Touch to my Tongue, with photographs by Cheryl Sourkes (Longspoon, 1984)

How Hug a Stone (Turnstone, 1983)

here & there (Island Press, 1981)

Net Work: Selected Writing, ed. by Fred Wah (Talonbooks, 1980)

What Matters: Writing 1968-70 (Coach House, 1980)

Opening Doors (Sound Heritage, Volume VIII, Numbers 1 and 2, Aural History Program, Provincial Archives, 1979; republished Harbour Publishing, 2001). With Carole Itter.

The Story, She said (B.C. Monthly Press, 1977)

Zocalo, a novel (Coach House, 1977). Collected in Ghost Works (NeWest, 1993)
Our Lives (2nd ed. Oolichan, 1980; 1st ed. U.S. Truck Press, 1975)

Steveston with photographs by Robert Minden (3rd ed. Ronsdale Press, 2001; 2nd ed. Longspoon, 1984; 1st ed. Talonbooks, 1974)

Vancouver Poems (Coach House, 1972)

Rings (Vancouver Community Press, 1971)

leaf leaf/s (Black Sparrow Press in U.S., 1969)

Frames of a Story (Ryerson Press, 1968)
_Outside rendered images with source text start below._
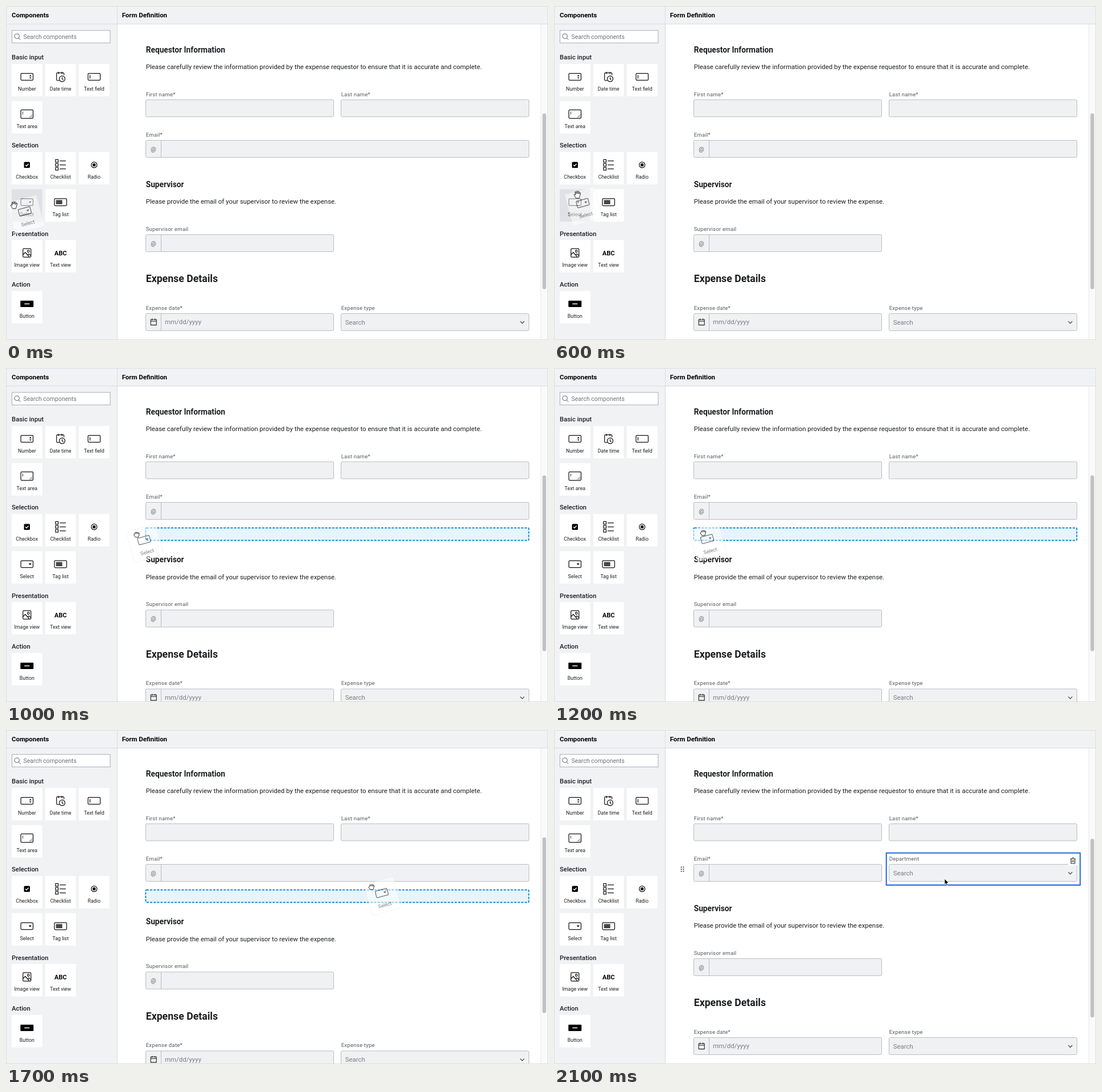
An HTML page for the animation above (2.89 s loop, 952x588 px).

```html
<!DOCTYPE html>
<html lang="en">
<head>
<meta charset="utf-8">
<title>Form builder drag and drop</title>
<style>
  html, body { margin: 0; width: 100%; height: 100%; overflow: hidden; background: #fff; }
  svg { display: block; width: 952px; height: 588px; }
  text { font-family: Roboto, Arial, sans-serif; font-size: 11.44px; fill: #1c1e21; white-space: pre; }
  .bar { font-weight: 700; fill: #000; }
  .section { font-size: 11.3px; font-weight: 500; }
  .tile { font-size: 8.9px; text-anchor: middle; }
  .title { font-size: 13.75px; font-weight: 700; }
  .big { font-size: 17.7px; font-weight: 700; }
  .label { font-size: 9.6px; letter-spacing: .22px; fill: #55585d; }
  .hint { fill: #7b7e84; }
  .at { font-size: 10.5px; fill: #5d6065; text-anchor: middle; }
  .abc { font-size: 11px; font-weight: 700; fill: #000; text-anchor: middle; }
  .field { fill: #f0f1f3; stroke: #b9bbc0; }
  .line { fill: none; stroke: #111; stroke-width: 1.25; }
  .drop { fill: #e5f5fe; stroke: #1789d4; stroke-width: 2; stroke-dasharray: 4.1 2.05; }
  .hand { fill: #fff; stroke: #222; stroke-width: .95; stroke-linejoin: round; stroke-linecap: round; }
</style>
</head>
<body>
<svg id="stage" viewBox="0 0 952 588" xmlns="http://www.w3.org/2000/svg"></svg>
<script>
const LOOP = 2890;
const SHIFT = 23.5;
const GREY = '#f1f2f4';

const text = (x, y, s, cls = '') => `<text x="${x}" y="${y}" class="${cls}">${s}</text>`;
const rect = (x, y, w, h, attrs = '') => `<rect x="${x}" y="${y}" width="${w}" height="${h}" ${attrs}/>`;
const path = (d, attrs = 'class="line"') => `<path d="${d}" ${attrs}/>`;
const group = (content, attrs) => `<g ${attrs}>${content}</g>`;
const at = (x, y, content) => group(content, `transform="translate(${x} ${y})"`);

// Icons are drawn around their own centre.
const frame = rect(-10.7, -6, 21.4, 12, 'rx="1.5" class="line"');
const icons = {
  'Number': frame + path('M4 -1L6 -3.4L8 -1ZM4 1L6 3.4L8 1Z', ''),
  'Date time': path('M-2 6.5H-5.5Q-7 6.5 -7 5V-5.5Q-7 -7 -5.5 -7H4.5Q6 -7 6 -5.5V-3M-3.5 -9V-5M2.5 -9V-5')
    + '<circle cx="2.8" cy="3.5" r="5" class="line"/>' + path('M2.8 .5V3.7L4.8 5.3'),
  'Text field': frame + path('M-7.3 -3V3'),
  'Text area': rect(-10.7, -7.5, 21.4, 15, 'rx="1.5" class="line"')
    + path('M-7.3 -4.5V.5M4.5 6L9 1.5M7.3 6L9 4.3', 'fill="none" stroke="#222" stroke-width=".9"'),
  'Checkbox': rect(-5.2, -5.2, 10.4, 10.4, 'rx="1.5"') + path('M-2.7 0L-.8 2L2.8 -2', 'fill="none" stroke="#fff" stroke-width="1.3"'),
  'Checklist': [-7, 0, 7].map(y => rect(-8.8, y - 2.3, 4.6, 4.6, 'class="line"') + path(`M-1.5 ${y}H9.3`)).join(''),
  'Radio': '<circle r="5" class="line"/><circle r="2.7"/>',
  'Select': frame + path('M3 -1.4H8L5.5 1.8Z', ''),
  'Tag list': rect(-10.7, -6.3, 21.4, 12.6, 'rx="1.5" class="line"') + rect(-8, -3.7, 11, 7.4, 'fill="#45474c"'),
  'Image view': rect(-7, -7.5, 14, 15, 'rx="1.5" class="line"') + '<circle cx="2.5" cy="-3" r="1.8" class="line"/>'
    + path('M-7 3L-3 -1L4 6.5M1.5 3.5L3.5 1.7L7 5'),
  'Text view': text(0, 4, 'ABC', 'abc'),
  'Button': rect(-11.5, -5.7, 23, 11.4, 'rx="1"') + path('M-4.5 0H4.5', 'stroke="#fff" stroke-width="1.5"'),
};

const sections = [
  ['Basic input', 94, 102, ['Number', 'Date time', 'Text field', 'Text area']],
  ['Selection', 249.3, 257, ['Checkbox', 'Checklist', 'Radio', 'Select', 'Tag list']],
  ['Presentation', 404.5, 412, ['Image view', 'Text view']],
  ['Action', 494, 501.7, ['Button']],
];

const tileBody = name => at(26.8, 22.7, icons[name]) + text(26.8, 47.4, name, 'tile');

function sidebar() {
  let out = rect(0, 0, 195.5, 588, `fill="${GREY}"`)
    + rect(10.5, 43, 172.5, 22, 'fill="#fff" stroke="#a9abb0"')
    + '<circle cx="19.2" cy="53.2" r="4.1" fill="none" stroke="#55585d"/>'
    + path('M22.2 56.3L25.5 59.6', 'stroke="#55585d"')
    + '<text x="30.5" y="58" style="font-size:10.5px;fill:#6f7278">Search components</text>';
  for (const [title, baseline, top, names] of sections) {
    out += text(10, baseline, title, 'section');
    names.forEach((name, i) => {
      const x = 10 + i % 3 * 59, y = top + Math.floor(i / 3) * 65.6;
      out += at(x, y, rect(0, 0, 53.7, 57, `fill="#fff" data-tile="${name}"`) + tileBody(name));
    });
  }
  return out;
}

const field = (x, y, w, attrs = '') => rect(x, y, w, 30, `rx="2" class="field" ${attrs}`);
const divider = y => path(`M272.5 ${y}v30`, 'stroke="#b9bbc0"');
const mailPrefix = y => divider(y) + text(259, y + 19, '@', 'at');
const searchBox = y => field(588.5, y, 330) + text(595.7, y + 19, 'Search', 'hint')
  + path(`M903.3 ${y + 13.6}l3.5 3.5l3.5 -3.5`, 'fill="none" stroke="#333" stroke-width="1.1"');

const upperForm = text(245.7, 81.8, 'Requestor Information', 'title')
  + text(245.7, 111, 'Please carefully review the information provided by the expense requestor to ensure that it is accurate and complete.')
  + text(245.7, 158.6, 'First name*', 'label') + field(245.5, 165, 330)
  + text(588.7, 158.6, 'Last name*', 'label') + field(588.5, 165, 330)
  + text(245.7, 230, 'Email*', 'label') + field(245.5, 236.5, 673, 'id="email"') + mailPrefix(236.5);

const lowerForm = text(245.7, 318.7, 'Supervisor', 'title')
  + text(245.7, 348.2, 'Please provide the email of your supervisor to review the expense.')
  + text(245.7, 395.8, 'Supervisor email', 'label') + field(245.5, 402.5, 330) + mailPrefix(402.5)
  + text(245.7, 486.3, 'Expense Details', 'big')
  + text(245.7, 534.8, 'Expense date*', 'label') + field(245.5, 541.5, 330) + divider(541.5)
  + at(259.2, 556.3, path('M-5 -4.3H5V5.3H-5ZM-5 -1.3H5M-2.5 -6V-3M2.5 -6V-3', 'fill="none" stroke="#222" stroke-width="1.1"'))
  + text(279, 560.3, 'mm/dd/yyyy', 'hint')
  + text(588.7, 534.8, 'Expense type', 'label') + searchBox(541.5);

const rowDrop = rect(245.3, 281.5, 673, 22, 'rx="1.5" class="drop"');
const cellDrop = rect(584.8, 215.8, 340, 57, 'rx="1.5" class="drop"') + rect(588, 238, 333, 29, 'fill="#edf2f6"');
const dots = [223.6, 227.4].map(x => [241.4, 245, 248.6].map(y => rect(x - .8, y - .8, 1.7, 1.7, 'fill="#222"')).join('')).join('');

const trash = path('M-4.5 -3.3H4.5M-1.7 -5.3H1.7M-3.4 -3.3V5H3.4V-3.3M-1.1 -.8V2.6M1.1 -.8V2.6',
  'fill="none" stroke="#222" stroke-width="1.1"');
const newField = rect(583.7, 216.5, 340.5, 56.5, 'fill="#fff" stroke="#1e66dc" stroke-width="2"')
  + text(588.7, 230, 'Department', 'label') + searchBox(236.5)
  + rect(903, 221.5, 17, 17, 'fill="#fff"') + at(911.5, 230, trash);

const openHand = path('M-2.6 6.4L-5.6 1.6Q-6.2 -.3 -4.6 -.1L-3 1.4L-4.1 -3.4Q-3.9 -5.2 -2.5 -4.2L-1.6 -1L-1.6 -5.2Q-.5 -6.8 .5 -5.2L.6 -1L1.6 -4.9Q2.9 -6 3.4 -4.3L2.9 -.5L4.2 -2.9Q5.8 -3.3 5.6 -1.7L4.3 3L3.3 6.4Z', 'class="hand"');
const fist = path('M-2.4 4.6L-4.7 1.5Q-5.2 -.6 -3.3 -.4L-3.5 -2.3Q-3 -4 -1.5 -3.2Q-.5 -4.6 .8 -3.4Q2.2 -4.2 3.1 -2.8Q4.8 -3 4.6 -.8L3.5 2.8L3 4.6Z', 'class="hand"')
  + path('M-1.3 -2.8V-1.2M.9 -2.8V-1.2M2.9 -2.4V-1', 'class="hand"');
const arrow = path('M0 0V10.2L2.4 8L4 11.8L5.8 11L4.2 7.3H7.4Z', 'fill="#000" stroke="#fff" stroke-width=".8"');

const dragged = group(at(-26.8, -22.7, rect(0, 0, 53.7, 57, 'rx="2" fill="#fff" stroke="#e6e8ec" stroke-width=".7"')
  + tileBody('Select')), 'opacity=".55" transform="rotate(-15)"');

const layer = (id, content = '') => group(content, `id="${id}"`);
const stage = document.getElementById('stage');
stage.innerHTML = rect(0, 0, 952, 588, 'fill="#fff"')
  + upperForm + layer('lower', lowerForm)
  + layer('rowDrop', rowDrop) + layer('cellDrop', cellDrop) + layer('newField', newField) + layer('dots', dots)
  + rect(939.5, 32, 12, 556, 'fill="#fafafa"') + path('M939.5 32V588', 'stroke="#e7e7e8"')
  + rect(942.3, 189, 6.4, 309.5, 'id="thumb" rx="3.2" fill="#c1c1c3"')
  + sidebar()
  + rect(0, 0, 952, 32, `fill="${GREY}"`)
  + path('M0 31.8H952M195.5 0V588', 'stroke="#d9dbdf"')
  + text(10, 19.7, 'Components', 'bar') + text(203.7, 19.7, 'Form Definition', 'bar')
  + rect(.5, .5, 951, 587, 'fill="none" stroke="#dcdee1"')
  + layer('dragged', dragged) + layer('openHand', openHand) + layer('fist', fist) + layer('arrow', arrow);

const el = id => document.getElementById(id);
const show = (id, on) => el(id).style.display = on ? '' : 'none';
const move = (id, x, y) => el(id).setAttribute('transform', `translate(${x} ${y})`);

// Start time, pointer position, position of the icon on the dragged card.
// The card trails the pointer; the drag overshoots to the right and swings back up.
const steps = [
  [0, 14, 350, 33, 361.5], [200, 14, 349.5, 33, 361], [300, 14.5, 349, 33.5, 360.5],
  [500, 24, 342, 38, 356], [600, 41, 331.5, 50.5, 347], [700, 88, 316, 86, 332],
  [800, 154, 304, 148, 320], [900, 203, 298, 200, 312], [1000, 229.5, 293, 242.5, 303],
  [1100, 237, 291.5, 251, 302], [1200, 262, 290, 269, 301], [1300, 318, 288.5, 311, 299.5],
  [1400, 404, 287.5, 382.5, 298], [1500, 605, 287.5, 575, 298], [1600, 765, 288, 768, 298],
  [1700, 642, 276, 660, 287], [1800, 683, 266, 698.5, 276], [1900, 685, 265, 700, 275],
];

function hoveredTile(t) {
  if (t < 700) return 'Select';
  if (t < 800) return 'Checklist';
  return t < 1000 ? 'Radio' : '';
}

function render(t) {
  const [, px, py, ix, iy] = steps.findLast(step => step[0] <= t);
  const inRow = t >= 1000 && t < 1800;
  const beside = t >= 1800;
  const dropped = t >= 2000;

  move('lower', 0, inRow ? SHIFT : 0);
  show('rowDrop', inRow);
  show('cellDrop', beside && !dropped);
  show('newField', dropped);
  show('dots', beside);
  el('email').setAttribute('width', dropped ? 330 : beside ? 331.5 : 673);
  el('thumb').setAttribute('y', beside ? 191.5 : 189);
  el('thumb').setAttribute('height', beside ? 314.5 : 309.5);

  const hovered = hoveredTile(t);
  document.querySelectorAll('[data-tile]').forEach(tile =>
    tile.setAttribute('fill', tile.dataset.tile === hovered ? '#e0e1e5' : '#fff'));

  move('dragged', ix, iy);
  move('openHand', px, py);
  move('fist', px, py);
  move('arrow', 686, 262);
  show('dragged', !dropped);
  show('openHand', t < 700);
  show('fist', t >= 700 && !dropped);
  show('arrow', dropped);
}

const start = performance.now();
function tick() {
  render((performance.now() - start) % LOOP);
  requestAnimationFrame(tick);
}
tick();
</script>
</body>
</html>
```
Oral history Opening Doors: Vancouver's East End (Sound Heritage VIII, 1/2, from the Provincial Archives), ed. with Carole Itter, photos by Todd Greenaway

Oral history Steveston Recollected: A Japanese-Canadian History (Provincial Archives, 1975) ed. with Maya Koizumi, trans., photos by Robert Minden and Rex Weyler.

Lost Language: Selected Poems of Maxine Gadd (edited with Ingrid Klassen) (Coach House Press, 1982).

Feminist literature In the Feminine: Proceedings of the Women and Words/Les femmes et les mots Conference 1983, ed. with Ann Dybikowski, Victoria Freeman, Barbara Pulling and Betsy Warland (Longspoon Press, 1985).

Feminist literature Telling It: Women and Language Across Cultures, ed. with Lee Maracle, Sky Lee and Betsy Warland (Press Gang, 1990)

Mothertalk: the Life-Stories of Mary Kiyoshi Kiyooka by Roy Kiyooka (posthumously edited) (NeWest Press, 1997).

"Like Light Off Water" (Vancouver: Otter Bay Productions, 2008) a CD, a selection of Steveston poems with the original music of Robert Minden & Carla Hallett


Rivering: The Poetry of Daphne Marlatt, edited and introduced by Susa Knutson (Wilfred Laurier University Press, 2014)

Photo by Jocelyn Mandryk.

[BCBW 2016] "Women" "Poetry" "Fiction" "Mexico"